with a difference.
For the focus
was not on entertainment but on education, not on the works performed
but on the musical tradition from which they originated or to which
they contributed; and hence, not on the presenter himself but on
the material he presented. The music in itself was not remarkable,
albeit most skilfully and feelingly played.
The two early
Beethoven duets transcribed for violin and viola were essentially
minor works. But it was interesting to see how the first reflected
the influence of the Italian style of composition which Beethoven
discarded as he came under the Teutonic influence that was to determine
his development as a composer. Examples of the former were the use
of the glissando and the obviously Italian lilt of the melodic line.
The second work
performed was a duet for two violins by Viotti, a composer of whom
little is heard. We appreciated his being given the limelight here
because of the influence he was to exercise over the writing for
violin of Beethoven and Brahms, among others, as reflected even
in their great violin concertos.
Beethoven violin/viola duet, apart from demonstrating the indebtedness
to Viotti, was interesting for its depiction of other features that
were to come to play a major part in the development of Beethoven's
distinctive style. It was in the key of B flat, to which Beethoven
returned in major works like the Fourth Symphony, the Hammerklavier
Piano Sonata and the 13th String Quartet plus the subsequently separated
Grosse Fuge. Here, too, we saw the very first use of the Scherzo,
which was actually invented by Beethoven to succeed the Minuet and
Trio as a compositional movement. There was also the theme and variations
format to which Beethoven would have recourse in his greatest works,
such as the last Symphony, the last Piano Sonatas and the last String
Last to be
performed were nine of the 44 duets for two violins by Bartok. These
represented the composer's "fusion" of modern and folk

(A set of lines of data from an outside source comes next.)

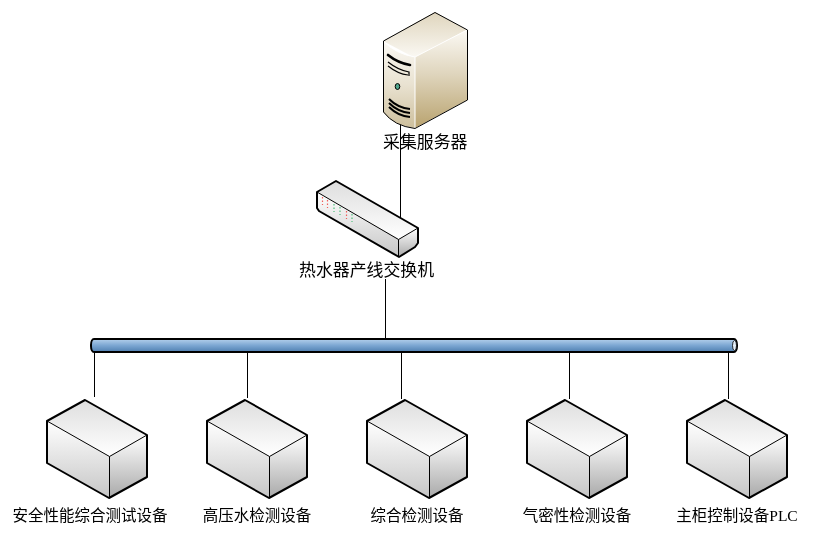
<!DOCTYPE html>
<html lang="zh-CN">
<head>
<meta charset="utf-8">
<title>热水器产线网络拓扑</title>
<style>
:root {
  --paper: #ffffff;
  --ink: #000000;
  --bus-light: #b4d0ec;
  --bus-mid: #7ba6d2;
  --bus-dark: #4f7fb0;
  --face-light: #ffffff;
  --face-mid: #dedede;
  --face-dark: #a9a9a9;
  --sand-light: #fbf9f4;
  --sand-mid: #dfd5bd;
  --sand-dark: #b9a36f;
  --led-red: #f0605c;
  --led-green: #4fc07c;
  --power: #4fa58c;
}
* { box-sizing: border-box; margin: 0; padding: 0; }
html, body { width: 818px; height: 544px; overflow: hidden; background: var(--paper); }
.topology {
  position: relative;
  width: 818px;
  height: 544px;
  color: var(--ink);
  font-family: "Liberation Serif", "Noto Sans CJK SC", serif;
}
.wiring { position: absolute; left: 0; top: 0; }
.wiring line { stroke: var(--ink); stroke-width: 1; shape-rendering: crispEdges; }
.node { position: absolute; }
.node svg, .device svg { display: block; }
.label { position: absolute; font-size: 16.9px; line-height: 24px; white-space: nowrap; }
.server { left: 381px; top: 10px; }
.server-label { left: 383px; top: 131px; }
.switch { left: 315px; top: 179px; }
.switch-label { left: 299px; top: 259px; }
.devices {
  position: absolute;
  left: 17px;
  top: 398px;
  display: grid;
  grid-template-columns: repeat(5, 160px);
  list-style: none;
}
.device { display: flex; flex-direction: column; align-items: center; gap: 2px; }
.device span { font-size: 15.5px; line-height: 28px; white-space: nowrap; }
.device:first-child span { position: relative; left: -7px; }
.outline { fill: none; stroke: var(--ink); stroke-width: 2; stroke-linejoin: round; }
.edge { fill: none; stroke: var(--ink); stroke-width: 1; }
</style>
</head>
<body>
<main class="topology">

  <svg class="wiring" width="818" height="544" viewBox="0 0 818 544" aria-hidden="true">
    <defs>
      <linearGradient id="bus-fill" x1="0" y1="0" x2="0" y2="1">
        <stop offset="0" stop-color="var(--bus-light)"/>
        <stop offset=".5" stop-color="var(--bus-mid)"/>
        <stop offset="1" stop-color="var(--bus-dark)"/>
      </linearGradient>
      <linearGradient id="top-face" x1="0" y1="0" x2="0" y2="1">
        <stop offset="0" stop-color="var(--face-mid)"/>
        <stop offset="1" stop-color="var(--face-light)"/>
      </linearGradient>
      <linearGradient id="front-face" x1="0" y1="0" x2="0" y2="1">
        <stop offset="0" stop-color="var(--face-light)"/>
        <stop offset="1" stop-color="#c6c6c6"/>
      </linearGradient>
      <linearGradient id="side-face" x1="0" y1="0" x2="0" y2="1">
        <stop offset="0" stop-color="var(--face-light)"/>
        <stop offset="1" stop-color="var(--face-dark)"/>
      </linearGradient>
      <linearGradient id="server-top" x1="0" y1="0" x2="0" y2="1">
        <stop offset="0" stop-color="var(--sand-mid)"/>
        <stop offset="1" stop-color="var(--sand-light)"/>
      </linearGradient>
      <linearGradient id="server-front" x1="0" y1="0" x2="0" y2="1">
        <stop offset="0" stop-color="var(--sand-light)"/>
        <stop offset=".5" stop-color="#e9e2d1"/>
        <stop offset="1" stop-color="#cdbf9c"/>
      </linearGradient>
      <linearGradient id="server-side" x1="0" y1="0" x2="0" y2="1">
        <stop offset="0" stop-color="var(--sand-light)"/>
        <stop offset=".45" stop-color="var(--sand-mid)"/>
        <stop offset="1" stop-color="var(--sand-dark)"/>
      </linearGradient>
      <symbol id="device-box" viewBox="0 0 102 102">
        <polygon points="39,2 101,37 63,58 1,23" fill="url(#top-face)"/>
        <polygon points="1,23 63,58 63,100 1,65" fill="url(#front-face)"/>
        <polygon points="63,58 101,37 101,79 63,100" fill="url(#side-face)"/>
        <path class="edge" d="M1 23 63.5 58.5V100M63.5 58.5 101 37"/>
        <polygon class="outline" points="39,2 101,37 101,79 63,100 1,65 1,23"/>
      </symbol>
    </defs>
    <line x1="400.5" y1="122" x2="400.5" y2="222"/>
    <line x1="385.5" y1="279" x2="385.5" y2="339"/>
    <line x1="94.5" y1="351" x2="94.5" y2="397"/>
    <line x1="247.5" y1="351" x2="247.5" y2="398"/>
    <line x1="401.5" y1="351" x2="401.5" y2="399"/>
    <line x1="569.5" y1="351" x2="569.5" y2="399"/>
    <line x1="728.5" y1="351" x2="728.5" y2="399"/>
    <rect x="91" y="339" width="646" height="13" rx="3" ry="6" fill="url(#bus-fill)" stroke="var(--ink)" stroke-width="2"/>
    <ellipse cx="734.5" cy="345.5" rx="2" ry="5" fill="#e4eef8" stroke="var(--ink)" stroke-width=".8"/>
  </svg>

  <div class="node server">
    <svg width="90" height="122" viewBox="381 10 90 122" aria-hidden="true">
      <polygon points="383,41 435,12 467,30 415,58" fill="url(#server-top)"/>
      <path d="M383 41Q396 54 415 57V128Q394 126 383 112Z" fill="url(#server-front)"/>
      <polygon points="415,57 467,30 467,100 415,128" fill="url(#server-side)"/>
      <path d="M383 41Q396 54 415 57L467 30M415 57V128" fill="none" stroke="var(--paper)"/>
      <path class="edge" d="M383.5 41 435 12.5 467.5 30V100L415 128.5Q394 126 383.5 112Z"/>
      <path d="M388 55Q398 63 410 65" fill="none" stroke="var(--ink)" stroke-width="2.6" stroke-linecap="round"/>
      <path d="M388 62Q398 70 409 72V76M388 66Q398 74 408 75" fill="none" stroke="var(--ink)" stroke-width="1.2"/>
      <ellipse cx="397.5" cy="86.500" rx="2.300" ry="3" fill="var(--power)" stroke="var(--ink)"/>
      <path d="M389 99Q398 108 410 109M389 103Q398 112 410 113M389 107Q398 116 410 117" fill="none" stroke="var(--ink)" stroke-width="2"/>
    </svg>
  </div>
  <p class="label server-label">采集服务器</p>

  <div class="node switch">
    <svg width="106" height="80" viewBox="315 179 106 80" aria-hidden="true">
      <polygon points="336,181 418,228 399,239 317,192" fill="url(#top-face)"/>
      <polygon points="317,192 399,239 399,257 319,211 317,208" fill="url(#front-face)"/>
      <polygon points="399,239 418,228 418,242 415,247 399,257" fill="url(#side-face)"/>
      <path class="edge" d="M317 192 398.500 239.500V256M398.500 239.500 418 228"/>
      <g fill="none" stroke-width="1.200" stroke-dasharray="1.500 2">
        <path d="M322.500 197v8M327.500 200v8M346.500 211v8" stroke="var(--led-red)"/>
        <path d="M334 204v8M340 207v8M352 214v8" stroke="var(--led-green)"/>
      </g>
      <polygon class="outline" points="336,181 418,228 418,243 415,247 399,257 319,211 317,208 317,192"/>
    </svg>
  </div>
  <p class="label switch-label">热水器产线交换机</p>

  <ul class="devices">
    <li class="device"><svg width="102" height="102" aria-hidden="true"><use href="#device-box"/></svg><span>安全性能综合测试设备</span></li>
    <li class="device"><svg width="102" height="102" aria-hidden="true"><use href="#device-box"/></svg><span>高压水检测设备</span></li>
    <li class="device"><svg width="102" height="102" aria-hidden="true"><use href="#device-box"/></svg><span>综合检测设备</span></li>
    <li class="device"><svg width="102" height="102" aria-hidden="true"><use href="#device-box"/></svg><span>气密性检测设备</span></li>
    <li class="device"><svg width="102" height="102" aria-hidden="true"><use href="#device-box"/></svg><span>主柜控制设备PLC</span></li>
  </ul>

</main>
</body>
</html>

elements with the modern influences of Debussy and Stravinsky.
At a time when
so much quasi-fusion music is being forced upon us, it was good
to be able to perceive from these excerpts that genuine fusion comes
about only when the creative imagination of the composer welds otherwise
disparate elements into a new harmonic whole.
I believe the
most significant achievement of this lecture-demonstration was to
help the audience to realize that behind the great and well-known
works of musical composition there lies an unbroken tradition of
techniques, styles and other influences all of which, in the hands
of their innovators and developers, the small and the great alike,
have contributed to the rich and living tapestry of this tradition.
Even Beethoven, for all the originality of his genius, was indebted
to this tradition and even the modern individuality of Bartok drew
inspiration from it.